Pawesome writer Tara recently wrote about her dog Gida’s liver enzyme rollercoaster and how difficult learning our pets are sick can be. When Tara told us about Gida’s test results, I was shocked because it was all too similar to the rollercoaster my fiance and I have been on ourselves for over a year with our dog, Happy. It started when I took Happy in for a routine vet visit and mentioned that he vomited on, what I felt, was a regular basis. At the time that meant vomiting 2-3 times a month. We started with a stool sample which ruled out giardia and routine bloodwork. When the vet called to give me the bloodwork results, I was stunned to hear his results were abnormal, with elevated ALT liver enzymes. I really thought he’d be fine. A very long story — with many more diagnostic tests over the course of a year — short, Happy likely has low grade liver disease or hepatitis. Without an invasive liver biopsy (the only test we haven’t done), we don’t know for sure what he has.

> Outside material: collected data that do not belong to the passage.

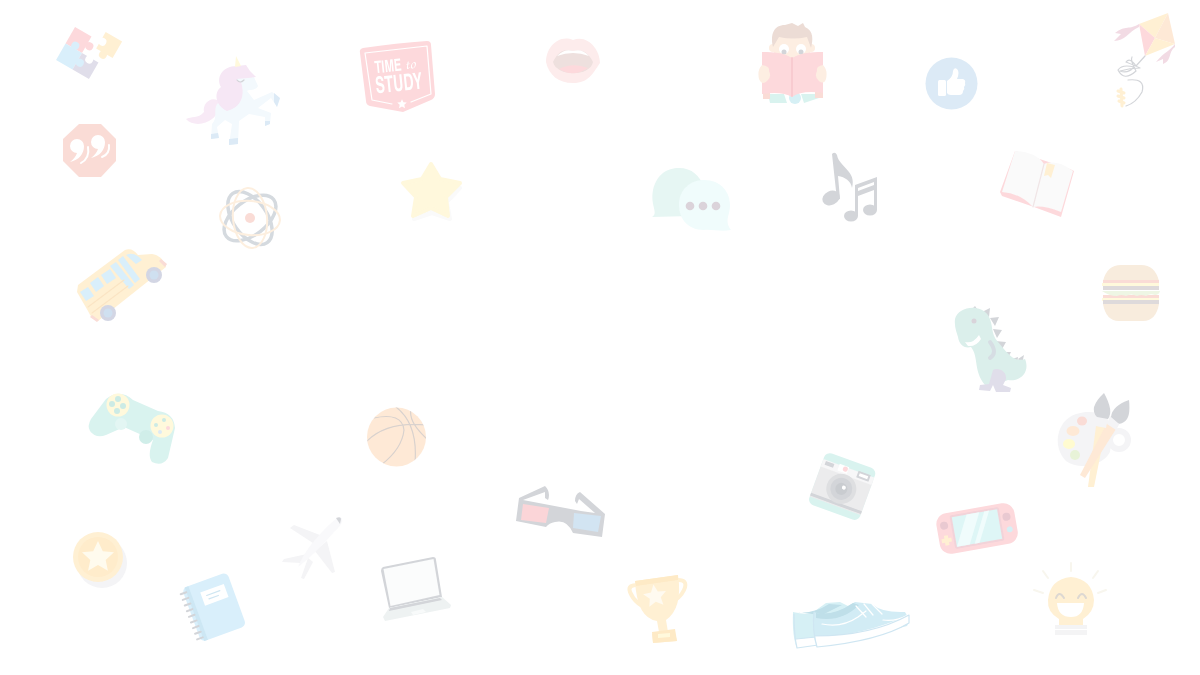
<!DOCTYPE html>
<html lang="en">
<head>
<meta charset="utf-8">
<title>Study and play icon background</title>
<style>
:root{--red:#fdd9dc;--coral:#fadcd6;--rose:#fdecec;--blue:#d9effb;--sky:#dceaf6;--aqua:#d6f0f5;--mint:#d9f3ef;--ice:#f0fcfc;--yellow:#fff0d3;--lemon:#fff9dc;--orange:#fee9d6;--lilac:#e0deea;--dark:#d3d5d9;--pale:#f4f4f6;--skin:#fdeee2;--brown:#ecdcd5}
html,body{margin:0;overflow:hidden;background:#fff}
svg{display:block;width:1200px;height:675px}
.red{fill:var(--red)}.coral{fill:var(--coral)}.rose{fill:var(--rose)}.blue{fill:var(--blue)}.sky{fill:var(--sky)}.aqua{fill:var(--aqua)}.mint{fill:var(--mint)}.ice{fill:var(--ice)}.yellow{fill:var(--yellow)}.lemon{fill:var(--lemon)}.orange{fill:var(--orange)}.lilac{fill:var(--lilac)}.dark{fill:var(--dark)}.pale{fill:var(--pale)}.skin{fill:var(--skin)}.brown{fill:var(--brown)}.white{fill:#fff}
.line{fill:none;stroke:var(--dark);stroke-width:2;stroke-linecap:round;stroke-linejoin:round}
.thin{stroke-width:1.2}.thick{stroke-width:4}
.s-white{stroke:#fff}.s-red{stroke:var(--red)}.s-yellow{stroke:var(--yellow)}.s-blue{stroke:#cfe6f2}.s-pale{stroke:var(--pale)}
.badge-text{font-family:"TeX Gyre Heros Cn","Liberation Sans",sans-serif;font-weight:700;fill:#fff;text-anchor:middle}
.badge-script{font-family:"TeX Gyre Chorus",cursive;font-weight:700;fill:#fff;text-anchor:middle}
</style>
</head>
<body>
<svg viewBox="0 0 1200 675" role="img" aria-label="Pale pattern of study and play icons">
<defs>
<path id="star" d="M0-10 3-3.6 10-3 4.8 1.8 6.2 8.6 0 5-6.2 8.6-4.8 1.8-10-3-3-3.6Z"/>
<ellipse id="orbit" rx="30" ry="17"/>
<path id="quote" d="M0-8a7 7 0 0 1 7 7C7 7 2 13-7 15-3 12-1 9 0 6A7 7 0 0 1 0-8Z"/>
<g id="wheel"><circle r="8" fill="#d3d6e4"/><circle r="4.5" fill="#cfe0f0"/></g>
<clipPath id="ball"><circle cx="396.5" cy="437" r="29.5"/></clipPath>
</defs>

<g id="puzzle" transform="translate(82 53) rotate(30)">
<path class="red" d="M-19-19H0V0H-19Z"/><path class="blue" d="M-19 0H0V19H-19Z"/><path class="lilac" d="M0 0H19V19H0Z"/><path class="yellow" d="M10-30H29V-11H10Z"/>
<circle class="red" cx="3" cy="-9.5" r="4"/><circle class="blue" cx="-9.5" cy="-3" r="4"/><circle class="blue" cx="3" cy="9.5" r="4"/><circle class="white" cx="9.5" cy="2" r="4"/>
<circle class="white" cx="12" cy="-20" r="4"/><circle class="yellow" cx="19" cy="-9" r="4"/>
</g>

<g id="unicorn">
<path fill="#f8eaf6" d="M222 104C213 93 202 103 204 112 198 119 191 116 186 119 192 126 205 125 212 119 218 115 216 109 222 109Z"/>
<path fill="#f3f9fd" d="M217 104C225 98 235 101 239 96L236 82C236 71 247 67 253 75L258 86C256 91 249 89 247 91L254 100 272 92 280 98 277 107 271 98 258 108 271 113 270 124 265 126 265 117 249 114 239 121 238 144 229 145 232 124 225 120 217 127 219 138 211 139 212 124C218 117 213 112 217 104Z"/>
<path fill="#f6e7f5" d="M237 66C221 66 216 79 221 87 213 93 216 106 227 111 239 108 246 98 241 82L236 79 248 78 256 77 250 71 246 65Z"/>
<path class="lemon" d="m235 67 1-11 5 10Z"/>
<path class="line thin" d="M237 80q3 4 7 0"/>
<path class="sky" d="m211 134 7-1 1 5-8 1Zm18 5 9-1v6l-9 1Zm36-18h5v3l-5 2Zm9-28 6 5-3 9-3-5Z"/>
</g>

<g id="study-badge">
<path class="red" d="M363 48Q397 43 427 41 431 41 431 45L435 94Q435 98 431 100L403 112 370 106Q366 105 366 101L360 53Q359 49 363 48Z"/>
<path class="line thin s-white" d="m392 104-20-4-7-47 62-7 4 48-20 8"/>
<g transform="rotate(-6 398 75)"><text class="badge-text" x="389" y="71" font-size="17" textLength="27" lengthAdjust="spacingAndGlyphs">TIME</text><text class="badge-script" x="411" y="70" font-size="15">to</text><text class="badge-text" x="398" y="91" font-size="23" textLength="47" lengthAdjust="spacingAndGlyphs">STUDY</text></g>
<use href="#star" class="white" transform="translate(402 104) scale(.48)"/>
</g>

<g id="mouth">
<path class="rose" d="M546 62C546 47 559 34 573 40 587 34 600 49 600 63 593 73 589 83 573 83 558 83 549 75 546 62Z"/>
<path fill="#eee0de" d="M553 62C558 51 565 48 573 51 582 48 589 53 593 62 590 77 557 77 553 62Z"/>
<path class="white" d="M557 56Q565 48 573 51 582 48 589 56 573 50 557 56Z"/><path class="red" d="M559 69Q573 62 588 68 573 78 559 69Z"/>
</g>

<g id="reading-boy">
<path class="mint" d="M768 94h16l3 9h-17Zm33 0h17l1 4-15 5Z"/><path class="coral" d="M763 92h7v7h-7Zm52 0h8v6h-8Z"/><circle class="aqua" cx="795" cy="98" r="6"/>
<circle class="skin" cx="773" cy="48" r="4"/><circle class="skin" cx="811" cy="48" r="4"/>
<path class="skin" d="M774 36h36v26h-36Z"/>
<path class="brown" d="M773 47C770 34 774 25 785 25L792 23 798 26 803 23 805 27C814 31 813 40 811 48L807 37Q793 40 779 37Z"/>
<circle class="white" cx="784" cy="49" r="5"/><circle class="white" cx="801" cy="49" r="5"/><circle class="dark" cx="784" cy="52" r="2.5"/><circle class="dark" cx="801" cy="52" r="2.5"/>
<path class="red" d="M762 52Q782 51 792 58 803 51 823 52V93Q802 90 792 97 782 91 762 94Z"/>
<path class="line" style="stroke:#f8cbd0" d="M792 58v38"/>
<path class="skin" d="M762 65q8 1 7 6 3 6-2 10-5 5-8-2-2-9 3-14Zm61 0q-7 1-6 6-3 6 2 10 5 4 7-2 2-9-3-14Z"/>
</g>

<g id="thumbs-up"><circle class="sky" cx="951.5" cy="83.5" r="26"/><rect class="white" x="938" y="80" width="8" height="16" rx="1.5"/><path class="white" d="M947 81Q953 77 953 71 954 67 957 69 960 72 957 79H963Q966 80 965 83 966 85 964 87 965 89 963 91 963 95 959 95H951Q948 95 947 93Z"/></g>

<g id="kite">
<path class="yellow" d="m1139 24 29-11-13 25Z"/><path class="red" d="m1139 24 16 14-10 18Z"/><path class="orange" d="m1168 13 7 31-20-6Z"/><path class="yellow" d="m1155 38 20 6-30 12Z"/>
<path fill="#f2dbe4" d="M1139 24C1130 30 1125 25 1115 33L1121 34 1114 41C1125 41 1128 32 1139 27Zm36 20C1170 51 1164 52 1156 62L1163 59 1163 64C1172 61 1168 52 1175 47Z"/>
<path class="line thin" d="M1145 56 1136 66Q1130 57 1126 62 1136 66 1140 68 1130 68 1120 71 1128 74 1134 67 1122 64 1118 70 1124 82 1136 71 1130 60 1132 57M1128 80Q1146 78 1142 92 1136 103 1126 106"/>
<path class="line s-yellow" style="stroke-width:3" d="m1118 91 6 2m-6 3 6 2m-5 3 5 2m-3-14 1 17"/>
</g>

<g id="quotation"><path class="coral" d="M79 124h22l15 15v22l-15 16H79l-16-16v-22Z"/><use href="#quote" class="white" x="77" y="147"/><use href="#quote" class="white" x="98" y="143"/><path class="line s-white" d="M88 147q2 11-7 16m28-18q1 9-7 12"/></g>

<g id="atom" transform="translate(250 218)" fill="none">
<g stroke="#d5dadf" stroke-width="3.5"><use href="#orbit" transform="rotate(55)"/><use href="#orbit" transform="rotate(-38)"/></g>
<g stroke="#fdefdf" stroke-width="2"><use href="#orbit" transform="rotate(5)"/><use href="#orbit" transform="rotate(85)"/></g>
<circle class="coral" r="5"/></g>

<g id="gold-star" stroke-width="4" stroke-linejoin="round"><path fill="#fafafa" stroke="#fafafa" d="m433 168 9 16 18 4-13 14 3 17-18-6-18 6Z"/><path fill="#fff8dc" stroke="#fff8dc" d="m431 164 9 15 20 4-14 14 2 19-17-8-18 8 3-19-13-14 19-4Z"/></g>

<g id="chat"><path fill="#e6f6f3" d="M652 217C659 213 650 206 653 190 657 174 667 168 679 168 692 168 700 176 704 187L690 216Z"/><path class="ice" d="M704 180C721 180 730 192 730 205 730 216 724 220 731 230 720 232 712 229 704 230 688 230 679 219 679 205 679 190 690 180 704 180Z"/><g fill="#dbd3da"><circle cx="690" cy="206" r="4.3"/><circle cx="703" cy="206" r="4.3"/><circle cx="716" cy="206" r="4.3"/></g></g>

<g id="music" class="dark"><ellipse cx="831" cy="198" rx="9" ry="7" transform="rotate(-25 831 198)"/><path d="M832 154Q835 151 837 155C839 167 857 171 852 188 851 181 845 177 838 176L840 199 837 200Z"/><ellipse cx="851" cy="216" rx="7" ry="5.5"/><ellipse cx="870" cy="210" rx="7" ry="5.5"/><path d="m855 185 22-8v33h-3v-20l-16 6v20h-3Zm3 3v3l16-6v-3Z" fill-rule="evenodd"/></g>

<g id="open-book"><path class="red" d="m1015 151-15 41 2 4 32 11 27 10 13-46-4-2Z"/><path fill="#fafafa" d="M1015 151Q1036 152 1044 164 1057 159 1073 171L1061 212Q1043 205 1033 207 1020 193 1002 192Z"/><path class="line thin" style="stroke:#f0e5e6" d="m1044 164-11 43"/><path class="yellow" d="m1047 163 8 2-4 13-3-3-4 1Z"/></g>

<g id="school-bus"><path class="yellow" d="M78 285 125 250Q132 247 138 255L152 254Q162 255 166 267L98 321Q92 320 88 311L77 292Z"/><path class="blue" d="m80 292 8-5 6 9-8 5Zm10-9 8-6 6 9-8 6Zm11-8 9-6 6 9-9 6Zm9-9 6-4 18 23-5 4Zm8-6 5-4 17 23-5 4Zm8-5q8-4 16 5l-6 4Z"/><path class="line thin" style="stroke:#fbe5c4" d="m88 307 36-27m-32 33 36-27"/><path class="coral" d="m161 259 6 5-2 3-6-6Zm-69 56 7 5-2 2-7-5Z"/><use href="#wheel" x="108" y="313"/><use href="#wheel" x="154" y="275"/></g>

<g id="burger"><path fill="#f8ecdd" d="M1103 281Q1107 265 1121 265h20Q1155 265 1159 281Zm0 23h56q-3 17-16 17h-24q-13 0-16-17Z"/><path class="coral" d="M1103 280h56v4h-56Zm0 15h56v4h-56Z"/><path class="lemon" d="M1102 283h57v3h-57Zm0 15h57v3h-57Z"/><path fill="#dedadb" d="M1103 286h56v4h-56Zm0 14h56v4h-56Z"/><path fill="#eef6e4" d="M1102 291h58q-1 4-5 4-5-2-9 1-5-2-9 0-6-3-11 0-5-2-9 0-8 0-15-5Z"/></g>

<g id="dinosaur"><path class="dark" d="m969 312 6-6 4 6Zm13 0 8-4-1 9Zm8 6 9-1-4 9Zm3 11 9 1-5 8Zm2 12 11 1-5 9Zm6 11 10 0-4 8Zm8 8 9-3-1 8Zm9-1 6-4-2 9Z"/><path fill="#dbefeb" d="M955 319C958 307 979 303 988 315 994 325 990 333 998 342 1007 352 1013 363 1025 359 1030 371 1022 382 1008 380L997 384 985 385C973 371 979 357 971 347 964 349 959 344 958 337 957 333 954 327 955 319Z"/><path class="white" d="M965 342q8 2 14-7l2 4q-5 8-13 7Z"/><path class="lilac" d="M993 370c5-3 14 1 13 9l-3 6 8 3-1 4h-14l-3-7-3 6-11-1 1-5 9-1Z"/><path class="line thick" style="stroke:#d6dde3" d="M990 342q8 11 0 16"/><circle fill="#d9d4da" cx="974" cy="321" r="2.5"/></g>

<g id="game-controller"><path class="mint" d="M106 399Q120 388 133 400L158 411Q174 413 175 428L168 458Q162 467 152 462 147 456 153 440L124 427 106 435Q96 439 90 431 87 426 91 419Z"/><circle fill="#e3f6f3" cx="121" cy="424" r="6"/><circle fill="#d0eee9" cx="146" cy="437" r="7"/><circle class="lemon" cx="118" cy="405" r="11.5"/><circle class="lemon" cx="162" cy="426" r="11.5"/><g fill="#ccebe5"><circle cx="118" cy="399" r="3"/><circle cx="112" cy="404" r="3"/><circle cx="123" cy="406" r="3"/><circle cx="117" cy="411" r="3"/><circle cx="156" cy="425" r="2"/><circle cx="164" cy="420" r="2"/></g><circle class="red" cx="168" cy="428" r="2"/><circle class="sky" cx="160" cy="432" r="2"/></g>

<g id="basketball"><circle class="orange" cx="396.5" cy="437" r="29.5"/><path class="line thin" clip-path="url(#ball)" style="stroke:#d9d2ce" d="M366 442Q386 421 427 425M374 418Q402 412 404 430 402 449 381 465M396 407Q418 424 415 462M411 409Q408 422 427 439"/></g>

<g id="palette"><path class="pale" d="M1076 414C1096 408 1108 416 1113 428L1110 452C1102 467 1078 470 1066 461 1052 447 1056 421 1076 414Z"/><circle class="line s-pale" style="stroke-width:6" cx="1119" cy="440" r="9"/><ellipse class="coral" cx="1082" cy="421" rx="5" ry="4.5"/><ellipse class="orange" cx="1073" cy="431" rx="6.5" ry="5"/><ellipse cx="1069" cy="444" rx="6" ry="5" fill="#fffbd0"/><circle cx="1075" cy="455" r="5" fill="#e8f3d8"/><path class="yellow" d="m1096 426 10 1-12 60h-6Z"/><path class="orange" d="m1107 423 9 6-31 49-5-3Z"/><path class="pale" d="m1097 415 11 2-2 11-10-2Zm13 1 10 7-4 7-9-6Z"/><path class="dark" d="M1104 393q10 18 4 26l-11-2q-9-9 7-24Zm25 7q2 18-5 22-4 3-6 1l-7-6q1-11 18-17Z"/></g>

<g id="camera" transform="translate(842 487) rotate(20)"><rect class="mint" x="-27" y="-28" width="54" height="55" rx="6"/><path fill="#ececed" d="M-27-16h54v36h-54Z"/><path fill="#f7f7f8" d="M-27-20h54v8h-54Z"/><path class="dark" d="M-27 16h54v3h-54Z"/><circle cy="2" r="15" fill="#dedfe1"/><circle class="dark" cy="2" r="11"/><circle cy="2" r="6" fill="#c9ccd0"/><circle class="white" cx="2" r="2"/><path class="dark" d="M10-21h13v7H10Zm-34 2h9v4h-9Z"/><path class="white" d="M12-19h9v3h-9Zm-22-2H0v7h-10Z"/><circle class="red" cx="-3" cy="-18" r="2.5"/></g>

<g id="three-d-glasses"><path class="dark" d="m519 498 26-12q6 6 3 14l-3-2v-6l-22 8 58 11 14 2-16-14-2 5-2-3q0-7 5-9l25 22-3 23-29-4q-6-14-18-11-6 1-9 5l-30-6Z"/><path fill="#fbd5d8" d="m523 504 26 4-3 15-25-3Z"/><path fill="#d2e4f2" d="m574 513 27 3-3 16-25-4Z"/></g>

<g id="coin"><circle class="pale" cx="102" cy="563" r="25"/><circle class="yellow" cx="98" cy="557" r="25"/><circle cx="98" cy="557" r="20" fill="#ffeccb"/><use href="#star" fill="#fffbee" transform="translate(98 557) scale(1.6)"/></g>

<g id="notebook" transform="translate(213 607) rotate(-20)"><rect class="blue" x="-23" y="-28" width="48" height="57" rx="5"/><path fill="#cde7f4" d="M-20-28h4v57h-4Z"/><path class="white" d="M-7-18h25v14H-7Z"/><path class="line thin s-blue" d="M-2-13H12M-1-9H9"/><path class="line" d="M-26-23h6m-6 6h6m-6 6h6m-6 6h6m-6 6h6m-6 6h6m-6 6h6m-6 6h6m-6 6h6"/></g>

<g id="airplane"><path fill="#f4f4f6" d="m325 537-31-12-4 3 26 17Zm2 4 8 31-3 1-17-22Zm-20 13-23 5-2 3 19 1Zm1 4-7 20 3 1 9-17Z"/><path fill="#f9f9fb" d="M298 567Q306 547 329 525 338 516 342 518 344 523 334 532 315 554 298 567Z"/><path class="dark" d="m336 518q5-2 5 1l-1 5Z"/></g>

<g id="laptop"><path class="dark" d="M383 567 433 557Q436 557 436 560L442 597 389 608 381 571Q381 568 383 567Z"/><path fill="#fbfcfc" d="m383.5 569 50-10 6 36-49 11Z"/><path fill="#eef2f2" d="m389 608 53-11 9 8-1 3-65 13-2-4Z"/><path class="dark" d="m390 608 50-10 2 2-53 11Z"/><path fill="#f8fafa" d="m411 612 12-3 3 3-13 3Z"/></g>

<g id="trophy"><path class="line thick s-yellow" d="M640 585q-13-1-10 7 5 13 22 18m24-30q13-1 8 10-4 9-16 14"/><path class="yellow" d="m635 581 43-6q5 33-12 45l2 12 7 1 2 8-24 2-1-9 7-2-2-11q-20-3-22-40Z"/><path fill="#feeac6" d="m635 581 43-6v5l-42 6Z"/><use href="#star" fill="#fffaf0" transform="translate(655 596) rotate(-8) scale(1.15)"/><path fill="#feeac6" d="m652 632 23-3 2 12-24 2Z"/><path class="lemon" d="m658 634 12-1v4l-12 1Z"/></g>

<g id="sneakers"><path class="aqua" d="M793 612Q804 615 812 613L826 603 840 602 860 612 840 642 797 648Q792 637 793 612Z"/><path fill="#bfdfe9" d="M795 612Q812 615 829 604L842 605 822 615Z"/><path class="white" d="m795 639 24-2v8l-22 3Z"/><path class="line thin s-blue" d="M794 614q0 22 3 34l21-3m-22-6 20-2"/>
<path fill="#d2ecf5" d="M814 612 829 617 855 602 872 604Q882 613 905 612 911 621 907 626L856 639 817 647Q812 634 814 612Z"/><path fill="#bfdfe9" d="M816 613q18 3 37-10l6 2q-18 18-43 13Z"/><path class="line thin s-white" d="m856 606 10 11m-2-13 9 11m-1-11 10 10m-60 10q20 4 36-7l8-6m17 9q12 2 25-5"/><path class="white" d="M815 636Q860 637 909 615V623Q879 641 817 647Z"/><path class="line thin s-blue" d="M814 612q-2 19 3 35 62-6 92-24v-8q-38 21-94 21"/></g>

<g id="handheld-console" transform="translate(977 528) rotate(-10)"><rect class="red" x="-39.5" y="-20" width="79" height="41" rx="11"/><rect x="-25" y="-17" width="50" height="34" rx="2" fill="#f2d3d9"/><rect x="-23" y="-15" width="46" height="30" fill="#def6f6"/><path class="ice" d="M-23 15-8-15H5L-10 15Zm18 0L10-15h5L0 15Z"/><g fill="#e9c9d1"><circle cx="-32" cy="-8" r="4"/><circle cx="31" cy="-6" r="4"/></g><path class="yellow" d="M-34 2h4v3h3v4h-3v3h-4V9h-3V5h3Z"/><circle class="aqua" cx="32" cy="7" r="3"/></g>

<g id="happy-bulb"><path class="line" style="stroke:#f8f6ee" d="M1071 563v8m-28 0 5 7m50-7-5 7m-59 12 9 3m63-3-8 3"/><path class="yellow" d="M1071 577Q1092 579 1094 600 1094 612 1083 619V626H1059V619Q1047 612 1048 600 1050 579 1071 577Z"/><path class="white" d="M1057 603h27q-1 14-13 14-13 0-14-14Z"/><path class="line" style="stroke:#ddd8d2" d="M1056 598q3-8 8 0m14 0q4-8 8 0"/><path fill="#f4f4f5" d="M1055 625h32v4h-32Zm0 5h32v5h-32Z"/></g>
</svg>
</body>
</html>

Happy has been on a mild liver support supplement called denamarin for about a year now. At first it seemed the denamarin was working. He has been vomiting less — still about once a month — and his enzyme levels were reaching the normal range. He does display occasional lethargy and have “off” days, something that really isn’t normal for dogs. All seemed to be moving in the right direction until recently when he had his enzyme levels re-checked via a bile acid test (like little Gida had) and the results showed his liver was worsening, not improving as the previous test had shown. However, his baseline bloodwork was normal so that is good news. His bile acid test results were so poor the vet thinks it could even be a lab error (wtf?). The vet prescribed him a new medication (a liquid I have to shoot in his mouth, oy) and prescription “liver friendly” food…that set me back $150. Oh well. We’ll do another bile acid test (a $200 test) in 3 months to check his levels.
While this has all been happening, I’ve not allowed to myself to do too much googling of “liver disease in dogs” because I don’t want to scare myself. But I did force myself to ask the vet a tough question. During my conversation with our vet about Happy’s test results and the plan of action, he kept saying things like “monitor him closely,” “quality of life,” and “deteriorating.” Finally, I asked the burning question, “Do you think Happy is going to have a shorter lifespan because of this?” Happy is only 4. Much to my relief, the vet said no, with proper care and watching Happy closely he believes Happy will live a full life. He didn’t make any promises, I’m not God he said, but it sounded very promising.